[TASK ITEM] Count every line in the data that contains the word "stop", then report that number alone.

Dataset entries
*** Begin section ***

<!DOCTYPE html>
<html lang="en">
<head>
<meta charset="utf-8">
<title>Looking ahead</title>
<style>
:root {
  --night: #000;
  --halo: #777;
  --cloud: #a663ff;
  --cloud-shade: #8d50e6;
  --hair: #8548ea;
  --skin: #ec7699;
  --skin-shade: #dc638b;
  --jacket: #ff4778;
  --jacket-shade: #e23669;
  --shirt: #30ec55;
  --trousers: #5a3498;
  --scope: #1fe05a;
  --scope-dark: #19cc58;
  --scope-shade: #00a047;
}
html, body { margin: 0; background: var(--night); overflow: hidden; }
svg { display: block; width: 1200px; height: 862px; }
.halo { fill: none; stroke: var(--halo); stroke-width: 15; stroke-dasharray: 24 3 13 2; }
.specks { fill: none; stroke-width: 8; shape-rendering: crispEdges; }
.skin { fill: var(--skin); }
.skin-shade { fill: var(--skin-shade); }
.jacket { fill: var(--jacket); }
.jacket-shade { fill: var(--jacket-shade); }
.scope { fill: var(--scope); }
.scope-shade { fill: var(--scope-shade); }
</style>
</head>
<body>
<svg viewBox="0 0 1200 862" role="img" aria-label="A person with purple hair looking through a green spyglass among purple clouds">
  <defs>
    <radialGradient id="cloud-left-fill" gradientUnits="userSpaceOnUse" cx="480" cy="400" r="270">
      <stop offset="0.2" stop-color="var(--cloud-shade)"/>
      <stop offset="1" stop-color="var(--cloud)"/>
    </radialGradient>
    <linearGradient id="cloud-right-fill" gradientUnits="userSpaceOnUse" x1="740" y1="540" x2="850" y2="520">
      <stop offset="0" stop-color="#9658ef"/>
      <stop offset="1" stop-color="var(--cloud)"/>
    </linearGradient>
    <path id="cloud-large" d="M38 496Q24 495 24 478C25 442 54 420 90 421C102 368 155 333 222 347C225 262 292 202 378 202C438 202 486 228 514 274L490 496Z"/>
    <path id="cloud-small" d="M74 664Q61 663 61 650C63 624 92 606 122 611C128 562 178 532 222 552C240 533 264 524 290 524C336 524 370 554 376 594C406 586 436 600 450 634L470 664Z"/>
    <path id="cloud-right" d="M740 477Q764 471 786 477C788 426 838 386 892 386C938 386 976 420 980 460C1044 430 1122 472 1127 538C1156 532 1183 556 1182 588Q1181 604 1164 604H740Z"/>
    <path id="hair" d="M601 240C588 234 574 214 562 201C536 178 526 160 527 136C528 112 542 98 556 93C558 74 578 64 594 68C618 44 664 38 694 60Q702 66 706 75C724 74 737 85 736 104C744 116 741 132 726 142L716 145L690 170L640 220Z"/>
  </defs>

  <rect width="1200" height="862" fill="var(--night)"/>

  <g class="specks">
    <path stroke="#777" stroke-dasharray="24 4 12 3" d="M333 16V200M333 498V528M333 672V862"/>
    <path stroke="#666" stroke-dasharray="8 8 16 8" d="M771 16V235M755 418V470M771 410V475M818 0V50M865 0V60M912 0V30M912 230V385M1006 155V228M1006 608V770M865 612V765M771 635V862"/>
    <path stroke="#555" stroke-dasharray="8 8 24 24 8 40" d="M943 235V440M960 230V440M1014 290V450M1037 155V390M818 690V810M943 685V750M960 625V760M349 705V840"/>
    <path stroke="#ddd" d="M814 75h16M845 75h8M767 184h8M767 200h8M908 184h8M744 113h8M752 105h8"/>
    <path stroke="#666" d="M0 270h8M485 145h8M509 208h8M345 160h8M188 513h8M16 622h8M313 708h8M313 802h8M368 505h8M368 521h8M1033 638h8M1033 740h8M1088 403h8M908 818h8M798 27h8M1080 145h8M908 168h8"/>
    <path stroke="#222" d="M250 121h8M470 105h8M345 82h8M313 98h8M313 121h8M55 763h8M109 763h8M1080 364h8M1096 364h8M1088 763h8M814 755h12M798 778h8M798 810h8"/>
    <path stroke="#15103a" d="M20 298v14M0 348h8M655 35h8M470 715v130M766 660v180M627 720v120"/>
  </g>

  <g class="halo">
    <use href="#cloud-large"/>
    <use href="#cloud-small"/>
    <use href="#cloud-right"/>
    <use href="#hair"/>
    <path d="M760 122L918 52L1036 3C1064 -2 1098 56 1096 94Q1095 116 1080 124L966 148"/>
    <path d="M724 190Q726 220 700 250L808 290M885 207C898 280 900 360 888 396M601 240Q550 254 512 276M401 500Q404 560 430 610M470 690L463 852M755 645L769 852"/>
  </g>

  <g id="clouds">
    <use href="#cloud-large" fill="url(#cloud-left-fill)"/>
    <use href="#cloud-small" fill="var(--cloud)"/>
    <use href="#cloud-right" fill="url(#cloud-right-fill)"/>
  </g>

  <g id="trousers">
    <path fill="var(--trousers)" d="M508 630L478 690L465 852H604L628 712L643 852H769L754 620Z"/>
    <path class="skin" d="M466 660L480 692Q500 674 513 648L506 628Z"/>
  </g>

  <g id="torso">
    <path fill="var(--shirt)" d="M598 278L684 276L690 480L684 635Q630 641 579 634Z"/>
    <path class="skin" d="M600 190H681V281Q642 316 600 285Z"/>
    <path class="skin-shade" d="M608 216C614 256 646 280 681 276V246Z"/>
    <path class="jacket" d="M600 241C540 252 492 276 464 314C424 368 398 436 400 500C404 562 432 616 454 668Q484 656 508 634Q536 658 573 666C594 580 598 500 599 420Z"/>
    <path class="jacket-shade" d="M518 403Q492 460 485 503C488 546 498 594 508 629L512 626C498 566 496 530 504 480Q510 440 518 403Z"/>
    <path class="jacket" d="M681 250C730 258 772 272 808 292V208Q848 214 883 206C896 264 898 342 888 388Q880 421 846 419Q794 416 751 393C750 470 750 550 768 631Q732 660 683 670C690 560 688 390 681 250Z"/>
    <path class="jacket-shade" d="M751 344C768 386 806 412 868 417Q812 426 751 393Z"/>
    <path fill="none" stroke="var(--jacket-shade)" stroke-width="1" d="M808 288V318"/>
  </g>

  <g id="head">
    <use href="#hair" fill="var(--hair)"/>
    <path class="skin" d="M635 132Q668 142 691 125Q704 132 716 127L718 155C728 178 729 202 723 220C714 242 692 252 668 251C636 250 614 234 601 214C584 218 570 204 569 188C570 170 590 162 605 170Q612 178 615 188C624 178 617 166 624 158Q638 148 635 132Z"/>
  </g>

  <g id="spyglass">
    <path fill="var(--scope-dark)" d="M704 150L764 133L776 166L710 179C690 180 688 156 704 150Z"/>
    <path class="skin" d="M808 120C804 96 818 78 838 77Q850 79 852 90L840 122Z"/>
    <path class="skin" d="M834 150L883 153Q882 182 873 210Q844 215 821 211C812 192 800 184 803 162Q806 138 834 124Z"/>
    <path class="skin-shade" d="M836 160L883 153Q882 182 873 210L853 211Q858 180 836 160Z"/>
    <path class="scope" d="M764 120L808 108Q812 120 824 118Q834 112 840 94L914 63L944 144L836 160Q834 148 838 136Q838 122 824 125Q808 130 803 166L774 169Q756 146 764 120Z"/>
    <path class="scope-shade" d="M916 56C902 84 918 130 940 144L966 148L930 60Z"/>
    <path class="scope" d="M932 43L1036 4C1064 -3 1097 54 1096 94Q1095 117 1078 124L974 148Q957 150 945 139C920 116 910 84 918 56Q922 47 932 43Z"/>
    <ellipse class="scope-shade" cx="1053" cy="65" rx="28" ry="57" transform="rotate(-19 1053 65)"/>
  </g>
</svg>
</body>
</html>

*** End section ***
*** Begin section ***

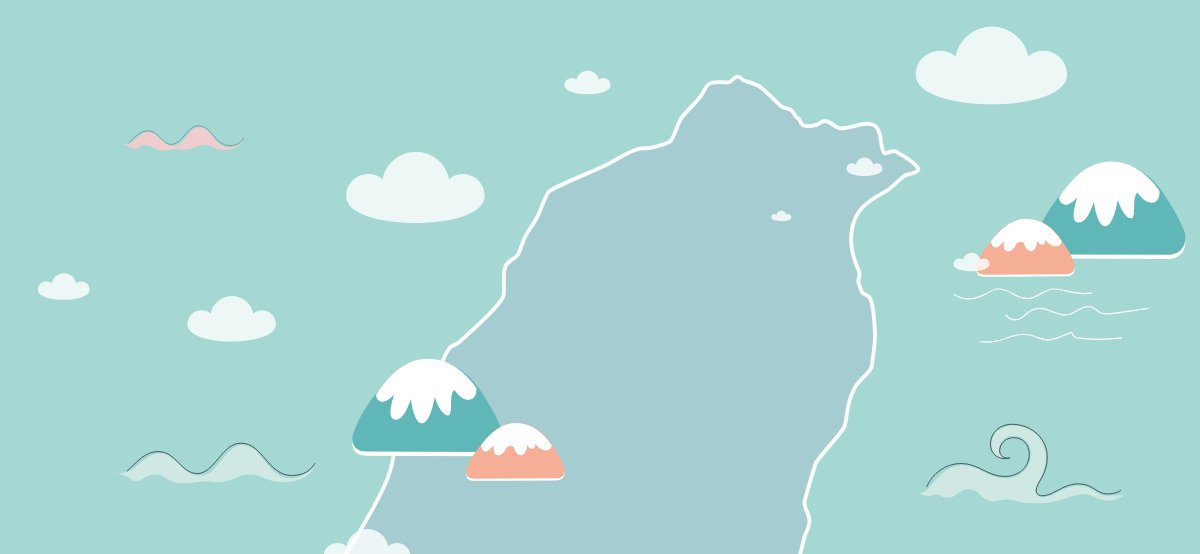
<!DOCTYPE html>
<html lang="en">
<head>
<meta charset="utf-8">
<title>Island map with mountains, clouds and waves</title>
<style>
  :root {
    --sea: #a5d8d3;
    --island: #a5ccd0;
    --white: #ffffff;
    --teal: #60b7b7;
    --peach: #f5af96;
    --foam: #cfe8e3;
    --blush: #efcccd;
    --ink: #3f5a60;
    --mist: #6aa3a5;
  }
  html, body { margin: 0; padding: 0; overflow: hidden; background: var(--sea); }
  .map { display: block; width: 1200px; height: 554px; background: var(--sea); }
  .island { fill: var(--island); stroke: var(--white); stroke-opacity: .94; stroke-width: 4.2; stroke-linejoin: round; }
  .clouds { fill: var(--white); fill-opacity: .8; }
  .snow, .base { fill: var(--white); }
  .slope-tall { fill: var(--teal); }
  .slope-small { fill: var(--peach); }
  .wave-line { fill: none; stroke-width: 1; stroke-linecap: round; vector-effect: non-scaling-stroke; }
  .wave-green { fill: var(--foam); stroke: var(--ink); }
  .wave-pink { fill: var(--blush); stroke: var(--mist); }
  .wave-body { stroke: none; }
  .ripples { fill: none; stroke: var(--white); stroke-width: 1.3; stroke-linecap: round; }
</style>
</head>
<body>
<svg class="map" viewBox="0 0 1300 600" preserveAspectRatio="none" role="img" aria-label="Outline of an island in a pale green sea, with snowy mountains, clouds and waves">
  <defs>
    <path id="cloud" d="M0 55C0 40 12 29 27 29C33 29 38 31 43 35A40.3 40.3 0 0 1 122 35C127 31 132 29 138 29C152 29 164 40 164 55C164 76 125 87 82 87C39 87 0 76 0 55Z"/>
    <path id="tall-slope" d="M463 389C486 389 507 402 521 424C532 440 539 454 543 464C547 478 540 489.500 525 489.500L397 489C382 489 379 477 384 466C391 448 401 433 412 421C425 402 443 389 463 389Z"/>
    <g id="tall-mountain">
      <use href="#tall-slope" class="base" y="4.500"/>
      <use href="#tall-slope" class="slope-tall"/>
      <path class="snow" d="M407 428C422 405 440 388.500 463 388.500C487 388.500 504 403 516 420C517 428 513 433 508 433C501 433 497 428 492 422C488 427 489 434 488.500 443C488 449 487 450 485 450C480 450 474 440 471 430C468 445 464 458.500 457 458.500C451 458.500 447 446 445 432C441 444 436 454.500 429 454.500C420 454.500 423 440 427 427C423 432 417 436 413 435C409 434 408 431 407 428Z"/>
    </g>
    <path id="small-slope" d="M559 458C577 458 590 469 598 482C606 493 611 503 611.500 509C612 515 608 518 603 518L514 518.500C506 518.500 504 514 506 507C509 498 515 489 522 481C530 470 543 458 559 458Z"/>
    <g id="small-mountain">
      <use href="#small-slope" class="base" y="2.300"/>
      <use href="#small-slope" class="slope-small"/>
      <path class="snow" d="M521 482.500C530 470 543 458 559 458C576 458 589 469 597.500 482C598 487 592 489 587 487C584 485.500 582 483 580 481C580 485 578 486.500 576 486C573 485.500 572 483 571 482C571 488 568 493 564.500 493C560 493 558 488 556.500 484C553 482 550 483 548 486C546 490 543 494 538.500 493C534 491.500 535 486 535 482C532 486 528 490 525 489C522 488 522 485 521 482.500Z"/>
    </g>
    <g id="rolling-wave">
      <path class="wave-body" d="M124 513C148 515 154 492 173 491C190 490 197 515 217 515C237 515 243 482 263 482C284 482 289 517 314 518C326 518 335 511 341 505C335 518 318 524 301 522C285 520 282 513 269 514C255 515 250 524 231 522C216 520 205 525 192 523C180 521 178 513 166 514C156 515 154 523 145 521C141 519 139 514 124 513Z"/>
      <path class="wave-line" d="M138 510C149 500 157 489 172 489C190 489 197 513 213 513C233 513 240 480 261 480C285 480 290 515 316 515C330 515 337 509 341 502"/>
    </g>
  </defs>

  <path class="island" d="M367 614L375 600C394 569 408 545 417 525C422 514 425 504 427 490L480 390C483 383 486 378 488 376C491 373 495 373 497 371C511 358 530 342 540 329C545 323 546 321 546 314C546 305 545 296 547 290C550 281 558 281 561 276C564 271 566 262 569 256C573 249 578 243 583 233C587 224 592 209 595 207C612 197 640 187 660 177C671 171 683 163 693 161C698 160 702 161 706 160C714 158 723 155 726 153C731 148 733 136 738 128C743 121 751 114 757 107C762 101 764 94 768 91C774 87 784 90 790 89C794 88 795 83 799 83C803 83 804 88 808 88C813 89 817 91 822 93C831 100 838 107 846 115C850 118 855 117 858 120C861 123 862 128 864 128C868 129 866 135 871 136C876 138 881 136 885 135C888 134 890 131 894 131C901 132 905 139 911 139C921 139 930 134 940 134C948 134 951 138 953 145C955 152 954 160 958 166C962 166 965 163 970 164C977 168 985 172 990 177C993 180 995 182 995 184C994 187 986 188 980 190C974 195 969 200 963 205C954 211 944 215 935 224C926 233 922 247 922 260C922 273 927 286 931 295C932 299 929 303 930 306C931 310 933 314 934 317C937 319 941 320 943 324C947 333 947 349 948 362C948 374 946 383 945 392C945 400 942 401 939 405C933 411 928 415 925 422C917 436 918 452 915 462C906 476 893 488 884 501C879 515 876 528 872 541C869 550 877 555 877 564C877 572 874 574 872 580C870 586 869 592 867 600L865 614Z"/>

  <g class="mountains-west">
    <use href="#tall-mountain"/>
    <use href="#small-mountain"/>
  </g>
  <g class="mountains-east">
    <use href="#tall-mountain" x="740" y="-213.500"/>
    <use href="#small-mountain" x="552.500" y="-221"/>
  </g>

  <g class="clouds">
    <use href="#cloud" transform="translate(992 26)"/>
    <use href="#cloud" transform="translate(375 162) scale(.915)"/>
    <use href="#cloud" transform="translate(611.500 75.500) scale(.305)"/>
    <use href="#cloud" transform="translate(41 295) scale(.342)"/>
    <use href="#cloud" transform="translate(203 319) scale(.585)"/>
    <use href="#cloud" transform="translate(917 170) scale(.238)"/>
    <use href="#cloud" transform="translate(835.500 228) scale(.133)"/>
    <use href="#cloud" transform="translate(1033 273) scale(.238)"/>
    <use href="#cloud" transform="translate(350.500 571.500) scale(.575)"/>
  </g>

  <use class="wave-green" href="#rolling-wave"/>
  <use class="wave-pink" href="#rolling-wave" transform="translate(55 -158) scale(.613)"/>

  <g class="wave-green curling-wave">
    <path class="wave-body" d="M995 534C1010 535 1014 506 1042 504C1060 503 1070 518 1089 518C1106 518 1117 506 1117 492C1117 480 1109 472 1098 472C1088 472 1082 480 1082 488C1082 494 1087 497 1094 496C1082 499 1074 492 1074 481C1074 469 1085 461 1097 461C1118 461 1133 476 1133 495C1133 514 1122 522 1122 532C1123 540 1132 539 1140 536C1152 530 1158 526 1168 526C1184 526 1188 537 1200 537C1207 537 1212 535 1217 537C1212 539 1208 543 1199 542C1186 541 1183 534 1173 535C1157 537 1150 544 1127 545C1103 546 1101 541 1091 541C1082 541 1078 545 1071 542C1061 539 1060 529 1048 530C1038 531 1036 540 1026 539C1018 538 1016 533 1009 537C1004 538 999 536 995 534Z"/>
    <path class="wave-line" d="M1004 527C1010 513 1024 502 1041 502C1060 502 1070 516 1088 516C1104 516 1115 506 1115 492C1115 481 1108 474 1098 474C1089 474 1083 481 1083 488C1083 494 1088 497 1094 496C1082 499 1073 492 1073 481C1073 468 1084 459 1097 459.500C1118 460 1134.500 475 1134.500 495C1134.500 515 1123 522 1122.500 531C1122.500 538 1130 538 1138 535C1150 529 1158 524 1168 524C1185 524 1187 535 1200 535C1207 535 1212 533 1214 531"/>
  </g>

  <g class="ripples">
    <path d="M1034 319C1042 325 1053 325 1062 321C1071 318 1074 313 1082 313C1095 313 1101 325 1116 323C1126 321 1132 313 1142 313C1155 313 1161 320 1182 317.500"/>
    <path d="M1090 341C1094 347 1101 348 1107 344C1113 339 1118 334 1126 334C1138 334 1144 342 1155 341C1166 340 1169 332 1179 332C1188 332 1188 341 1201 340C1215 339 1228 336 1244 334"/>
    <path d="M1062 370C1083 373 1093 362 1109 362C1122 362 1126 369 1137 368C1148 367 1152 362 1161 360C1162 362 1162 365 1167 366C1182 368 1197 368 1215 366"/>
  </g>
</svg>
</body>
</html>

*** End section ***

[PROBLEM SOLUTION] 4